What is the count of lines in the data that hold the string "jacket"? State the number alone.

• **The records**

____

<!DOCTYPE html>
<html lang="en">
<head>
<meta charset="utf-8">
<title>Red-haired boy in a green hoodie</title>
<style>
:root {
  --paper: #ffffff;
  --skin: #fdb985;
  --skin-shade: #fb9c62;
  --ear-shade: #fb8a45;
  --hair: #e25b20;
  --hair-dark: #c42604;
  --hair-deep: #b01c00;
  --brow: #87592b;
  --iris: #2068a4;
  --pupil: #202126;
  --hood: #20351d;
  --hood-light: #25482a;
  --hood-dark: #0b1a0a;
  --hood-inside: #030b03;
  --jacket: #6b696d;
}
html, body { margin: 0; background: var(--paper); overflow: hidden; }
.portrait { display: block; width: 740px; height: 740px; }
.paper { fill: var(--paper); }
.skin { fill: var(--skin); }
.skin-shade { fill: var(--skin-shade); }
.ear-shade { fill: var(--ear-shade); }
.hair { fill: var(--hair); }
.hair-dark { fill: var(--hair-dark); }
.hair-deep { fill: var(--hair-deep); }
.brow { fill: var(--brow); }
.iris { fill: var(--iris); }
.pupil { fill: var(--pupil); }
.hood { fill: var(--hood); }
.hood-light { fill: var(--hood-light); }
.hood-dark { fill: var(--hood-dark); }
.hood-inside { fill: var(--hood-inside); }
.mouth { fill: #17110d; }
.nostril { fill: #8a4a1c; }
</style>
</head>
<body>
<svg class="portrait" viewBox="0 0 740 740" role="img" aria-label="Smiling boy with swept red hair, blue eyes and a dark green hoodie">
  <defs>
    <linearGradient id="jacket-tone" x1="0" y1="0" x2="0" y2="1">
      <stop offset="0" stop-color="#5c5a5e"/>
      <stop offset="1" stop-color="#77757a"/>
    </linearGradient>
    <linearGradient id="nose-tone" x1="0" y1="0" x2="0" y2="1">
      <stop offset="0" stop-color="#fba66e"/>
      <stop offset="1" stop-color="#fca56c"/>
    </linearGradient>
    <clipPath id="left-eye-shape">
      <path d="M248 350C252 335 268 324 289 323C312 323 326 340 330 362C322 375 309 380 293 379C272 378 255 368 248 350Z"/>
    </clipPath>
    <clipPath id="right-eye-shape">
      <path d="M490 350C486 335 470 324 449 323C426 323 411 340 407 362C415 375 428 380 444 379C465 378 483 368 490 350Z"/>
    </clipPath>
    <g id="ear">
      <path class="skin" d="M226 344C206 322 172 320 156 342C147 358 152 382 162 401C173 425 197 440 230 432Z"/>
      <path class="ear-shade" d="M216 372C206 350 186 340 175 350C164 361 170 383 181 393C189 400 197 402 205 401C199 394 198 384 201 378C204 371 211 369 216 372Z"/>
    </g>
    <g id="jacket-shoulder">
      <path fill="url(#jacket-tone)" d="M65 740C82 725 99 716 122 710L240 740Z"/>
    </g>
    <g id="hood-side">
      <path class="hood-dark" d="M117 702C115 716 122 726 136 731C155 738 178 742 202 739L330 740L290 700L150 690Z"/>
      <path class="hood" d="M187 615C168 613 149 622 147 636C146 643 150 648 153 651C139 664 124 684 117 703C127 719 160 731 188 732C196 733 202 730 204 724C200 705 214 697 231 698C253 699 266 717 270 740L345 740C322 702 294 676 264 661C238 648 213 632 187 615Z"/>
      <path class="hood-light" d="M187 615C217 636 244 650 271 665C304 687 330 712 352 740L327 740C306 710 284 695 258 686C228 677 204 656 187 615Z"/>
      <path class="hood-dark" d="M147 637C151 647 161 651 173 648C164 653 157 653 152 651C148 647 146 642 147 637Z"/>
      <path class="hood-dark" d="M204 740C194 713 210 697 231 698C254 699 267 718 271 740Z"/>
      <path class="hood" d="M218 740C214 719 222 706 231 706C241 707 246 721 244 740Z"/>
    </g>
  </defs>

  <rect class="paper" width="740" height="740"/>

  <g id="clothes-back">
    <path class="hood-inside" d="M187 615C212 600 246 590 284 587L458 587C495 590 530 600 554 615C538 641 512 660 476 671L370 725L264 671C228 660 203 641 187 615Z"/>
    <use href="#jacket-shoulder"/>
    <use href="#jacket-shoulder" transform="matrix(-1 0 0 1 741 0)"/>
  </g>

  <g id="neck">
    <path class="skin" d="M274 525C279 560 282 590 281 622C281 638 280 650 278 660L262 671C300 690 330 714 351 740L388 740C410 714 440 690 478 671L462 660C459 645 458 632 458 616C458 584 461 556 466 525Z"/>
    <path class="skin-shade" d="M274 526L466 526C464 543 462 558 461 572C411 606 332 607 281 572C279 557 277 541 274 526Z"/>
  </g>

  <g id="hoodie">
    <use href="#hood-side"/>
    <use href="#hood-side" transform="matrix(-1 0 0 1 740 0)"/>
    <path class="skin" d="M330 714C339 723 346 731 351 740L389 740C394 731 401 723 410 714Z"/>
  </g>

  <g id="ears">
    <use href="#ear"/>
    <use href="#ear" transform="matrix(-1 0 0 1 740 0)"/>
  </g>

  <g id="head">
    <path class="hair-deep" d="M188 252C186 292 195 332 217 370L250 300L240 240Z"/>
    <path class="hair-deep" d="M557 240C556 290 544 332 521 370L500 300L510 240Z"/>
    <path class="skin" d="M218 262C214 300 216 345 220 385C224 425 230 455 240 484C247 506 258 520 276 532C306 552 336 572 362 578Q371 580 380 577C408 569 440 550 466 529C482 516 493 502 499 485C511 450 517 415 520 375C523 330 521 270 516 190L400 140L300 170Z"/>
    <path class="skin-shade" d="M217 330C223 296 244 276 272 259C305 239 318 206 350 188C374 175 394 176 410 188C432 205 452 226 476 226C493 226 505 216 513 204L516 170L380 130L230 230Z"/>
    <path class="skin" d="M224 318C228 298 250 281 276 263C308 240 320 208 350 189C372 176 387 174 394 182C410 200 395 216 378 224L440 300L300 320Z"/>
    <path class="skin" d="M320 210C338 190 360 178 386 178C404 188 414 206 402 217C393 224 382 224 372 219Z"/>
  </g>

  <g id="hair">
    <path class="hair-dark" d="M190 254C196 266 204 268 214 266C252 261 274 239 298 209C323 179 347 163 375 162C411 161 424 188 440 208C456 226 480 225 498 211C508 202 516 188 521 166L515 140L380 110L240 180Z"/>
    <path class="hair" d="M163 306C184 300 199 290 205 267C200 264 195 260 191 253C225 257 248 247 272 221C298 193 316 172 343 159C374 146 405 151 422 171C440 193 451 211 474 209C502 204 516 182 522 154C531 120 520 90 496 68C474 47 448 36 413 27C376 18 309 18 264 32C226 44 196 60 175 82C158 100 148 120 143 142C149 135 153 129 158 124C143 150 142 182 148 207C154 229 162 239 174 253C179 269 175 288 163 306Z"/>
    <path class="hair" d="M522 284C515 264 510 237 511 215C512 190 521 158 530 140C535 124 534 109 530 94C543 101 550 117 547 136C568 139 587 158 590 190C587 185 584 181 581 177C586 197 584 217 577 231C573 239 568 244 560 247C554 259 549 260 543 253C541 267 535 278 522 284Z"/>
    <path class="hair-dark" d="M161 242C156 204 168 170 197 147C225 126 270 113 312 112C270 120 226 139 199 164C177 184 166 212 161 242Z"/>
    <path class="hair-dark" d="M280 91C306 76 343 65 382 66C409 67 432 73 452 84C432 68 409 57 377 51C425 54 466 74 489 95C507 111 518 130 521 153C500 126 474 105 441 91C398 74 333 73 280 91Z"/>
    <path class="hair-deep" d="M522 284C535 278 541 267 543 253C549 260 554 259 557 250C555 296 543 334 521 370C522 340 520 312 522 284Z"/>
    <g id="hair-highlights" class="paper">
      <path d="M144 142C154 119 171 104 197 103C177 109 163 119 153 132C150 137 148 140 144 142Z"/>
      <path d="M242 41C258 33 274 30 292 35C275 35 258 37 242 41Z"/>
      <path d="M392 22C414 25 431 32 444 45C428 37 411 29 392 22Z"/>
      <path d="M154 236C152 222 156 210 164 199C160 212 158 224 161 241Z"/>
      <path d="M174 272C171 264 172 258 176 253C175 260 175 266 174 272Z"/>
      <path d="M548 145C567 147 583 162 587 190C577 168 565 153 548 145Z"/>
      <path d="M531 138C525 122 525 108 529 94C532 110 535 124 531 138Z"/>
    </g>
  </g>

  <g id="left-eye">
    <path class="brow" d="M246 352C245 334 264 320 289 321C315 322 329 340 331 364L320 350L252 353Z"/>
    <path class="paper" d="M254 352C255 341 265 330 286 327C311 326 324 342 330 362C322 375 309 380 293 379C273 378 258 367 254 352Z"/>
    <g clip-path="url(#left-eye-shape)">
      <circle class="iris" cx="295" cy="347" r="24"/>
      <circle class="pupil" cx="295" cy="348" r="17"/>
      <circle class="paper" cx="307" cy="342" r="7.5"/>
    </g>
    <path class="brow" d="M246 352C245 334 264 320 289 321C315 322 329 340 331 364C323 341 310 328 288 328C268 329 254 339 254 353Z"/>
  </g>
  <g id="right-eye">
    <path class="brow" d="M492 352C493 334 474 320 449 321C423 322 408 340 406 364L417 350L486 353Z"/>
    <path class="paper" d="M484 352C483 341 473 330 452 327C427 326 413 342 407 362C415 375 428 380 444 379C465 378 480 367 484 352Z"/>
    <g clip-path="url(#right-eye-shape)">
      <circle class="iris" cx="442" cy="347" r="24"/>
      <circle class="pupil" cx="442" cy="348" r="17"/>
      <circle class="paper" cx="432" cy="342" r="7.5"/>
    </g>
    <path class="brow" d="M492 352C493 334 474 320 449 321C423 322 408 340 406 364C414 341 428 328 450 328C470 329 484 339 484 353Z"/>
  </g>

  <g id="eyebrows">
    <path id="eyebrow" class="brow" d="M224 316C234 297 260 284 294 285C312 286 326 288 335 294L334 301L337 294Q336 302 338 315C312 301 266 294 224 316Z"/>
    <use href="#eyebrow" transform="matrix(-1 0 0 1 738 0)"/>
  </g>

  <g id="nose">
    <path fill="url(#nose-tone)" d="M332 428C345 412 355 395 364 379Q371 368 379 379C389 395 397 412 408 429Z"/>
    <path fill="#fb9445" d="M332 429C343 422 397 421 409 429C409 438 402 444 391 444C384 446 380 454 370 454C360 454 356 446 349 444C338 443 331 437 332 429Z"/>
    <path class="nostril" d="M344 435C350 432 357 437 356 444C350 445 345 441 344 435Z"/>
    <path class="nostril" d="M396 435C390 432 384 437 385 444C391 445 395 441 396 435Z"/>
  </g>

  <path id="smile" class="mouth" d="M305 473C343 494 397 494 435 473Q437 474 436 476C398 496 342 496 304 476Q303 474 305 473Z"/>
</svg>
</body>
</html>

____

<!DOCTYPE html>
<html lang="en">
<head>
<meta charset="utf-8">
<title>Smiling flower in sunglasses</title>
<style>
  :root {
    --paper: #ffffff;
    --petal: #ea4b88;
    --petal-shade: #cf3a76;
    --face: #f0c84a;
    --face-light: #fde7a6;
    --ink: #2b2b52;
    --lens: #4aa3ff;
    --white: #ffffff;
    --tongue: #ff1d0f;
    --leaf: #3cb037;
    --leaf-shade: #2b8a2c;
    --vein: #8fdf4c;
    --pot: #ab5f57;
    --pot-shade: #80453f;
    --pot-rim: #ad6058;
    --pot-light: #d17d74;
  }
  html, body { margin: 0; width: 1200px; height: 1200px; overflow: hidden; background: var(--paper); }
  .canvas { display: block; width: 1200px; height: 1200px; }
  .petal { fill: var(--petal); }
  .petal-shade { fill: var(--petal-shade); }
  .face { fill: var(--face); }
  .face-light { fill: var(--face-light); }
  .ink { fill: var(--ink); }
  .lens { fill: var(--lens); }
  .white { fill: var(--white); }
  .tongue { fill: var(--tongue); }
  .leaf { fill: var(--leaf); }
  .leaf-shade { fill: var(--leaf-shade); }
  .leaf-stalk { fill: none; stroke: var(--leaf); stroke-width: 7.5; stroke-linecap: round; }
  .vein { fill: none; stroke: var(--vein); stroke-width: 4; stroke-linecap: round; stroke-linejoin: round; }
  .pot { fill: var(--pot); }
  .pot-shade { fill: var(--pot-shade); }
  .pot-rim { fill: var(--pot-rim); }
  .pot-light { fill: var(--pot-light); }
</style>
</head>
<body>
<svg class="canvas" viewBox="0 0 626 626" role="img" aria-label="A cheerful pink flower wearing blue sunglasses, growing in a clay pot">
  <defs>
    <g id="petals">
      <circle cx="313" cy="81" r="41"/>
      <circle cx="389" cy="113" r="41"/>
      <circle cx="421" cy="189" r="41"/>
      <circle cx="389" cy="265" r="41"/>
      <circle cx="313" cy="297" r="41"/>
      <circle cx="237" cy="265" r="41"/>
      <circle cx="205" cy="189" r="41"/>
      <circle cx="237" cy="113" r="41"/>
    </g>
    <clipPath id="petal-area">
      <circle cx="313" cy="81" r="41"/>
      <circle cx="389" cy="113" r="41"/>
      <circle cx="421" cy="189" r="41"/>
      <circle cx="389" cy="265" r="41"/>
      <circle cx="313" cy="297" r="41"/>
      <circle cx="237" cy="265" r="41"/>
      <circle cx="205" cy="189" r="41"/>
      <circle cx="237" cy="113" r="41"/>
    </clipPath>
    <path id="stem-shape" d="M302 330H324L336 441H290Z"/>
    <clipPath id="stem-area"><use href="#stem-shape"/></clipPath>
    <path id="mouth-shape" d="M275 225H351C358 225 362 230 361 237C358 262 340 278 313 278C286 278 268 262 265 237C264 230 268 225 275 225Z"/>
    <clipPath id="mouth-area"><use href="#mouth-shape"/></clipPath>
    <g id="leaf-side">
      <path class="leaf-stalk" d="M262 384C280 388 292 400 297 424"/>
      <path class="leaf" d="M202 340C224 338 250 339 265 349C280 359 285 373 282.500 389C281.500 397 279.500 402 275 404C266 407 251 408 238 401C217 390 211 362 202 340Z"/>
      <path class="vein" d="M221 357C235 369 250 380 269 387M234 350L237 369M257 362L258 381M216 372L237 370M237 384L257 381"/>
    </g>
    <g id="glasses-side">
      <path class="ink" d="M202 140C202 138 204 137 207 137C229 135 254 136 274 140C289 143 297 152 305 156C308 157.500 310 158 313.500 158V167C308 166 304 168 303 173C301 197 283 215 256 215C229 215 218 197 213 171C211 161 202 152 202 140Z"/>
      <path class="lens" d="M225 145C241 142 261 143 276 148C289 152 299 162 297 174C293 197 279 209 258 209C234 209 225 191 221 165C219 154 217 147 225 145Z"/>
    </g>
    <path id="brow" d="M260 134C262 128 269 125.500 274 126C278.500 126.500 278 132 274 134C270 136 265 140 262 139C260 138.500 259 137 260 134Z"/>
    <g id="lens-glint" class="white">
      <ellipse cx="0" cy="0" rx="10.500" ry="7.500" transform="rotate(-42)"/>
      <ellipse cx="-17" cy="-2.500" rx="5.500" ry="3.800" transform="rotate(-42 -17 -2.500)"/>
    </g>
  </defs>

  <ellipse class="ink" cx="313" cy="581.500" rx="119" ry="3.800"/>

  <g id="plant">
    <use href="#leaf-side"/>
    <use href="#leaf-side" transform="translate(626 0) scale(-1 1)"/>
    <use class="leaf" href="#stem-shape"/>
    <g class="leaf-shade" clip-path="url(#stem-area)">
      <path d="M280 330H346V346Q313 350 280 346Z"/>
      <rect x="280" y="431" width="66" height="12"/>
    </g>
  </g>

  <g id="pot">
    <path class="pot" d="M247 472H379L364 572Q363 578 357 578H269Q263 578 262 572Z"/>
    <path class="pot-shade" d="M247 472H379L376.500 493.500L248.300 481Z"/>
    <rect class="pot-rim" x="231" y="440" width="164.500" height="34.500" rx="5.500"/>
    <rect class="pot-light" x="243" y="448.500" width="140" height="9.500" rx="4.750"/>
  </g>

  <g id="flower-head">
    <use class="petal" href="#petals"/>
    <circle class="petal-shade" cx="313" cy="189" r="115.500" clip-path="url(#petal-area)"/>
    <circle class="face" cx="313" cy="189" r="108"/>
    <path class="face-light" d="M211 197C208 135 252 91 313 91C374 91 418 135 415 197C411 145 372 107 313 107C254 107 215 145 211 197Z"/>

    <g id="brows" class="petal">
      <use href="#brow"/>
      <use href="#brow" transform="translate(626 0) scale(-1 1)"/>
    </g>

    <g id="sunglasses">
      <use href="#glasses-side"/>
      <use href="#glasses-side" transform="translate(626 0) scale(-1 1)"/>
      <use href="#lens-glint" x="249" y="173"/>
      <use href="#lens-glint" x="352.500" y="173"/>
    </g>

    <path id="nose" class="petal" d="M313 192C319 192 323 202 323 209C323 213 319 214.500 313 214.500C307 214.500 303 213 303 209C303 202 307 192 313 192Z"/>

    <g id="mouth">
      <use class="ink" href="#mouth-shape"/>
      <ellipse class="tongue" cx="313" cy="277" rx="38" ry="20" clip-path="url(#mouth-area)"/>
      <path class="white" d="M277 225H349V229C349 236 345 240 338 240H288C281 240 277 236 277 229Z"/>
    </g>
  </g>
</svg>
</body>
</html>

____

• **Response**
6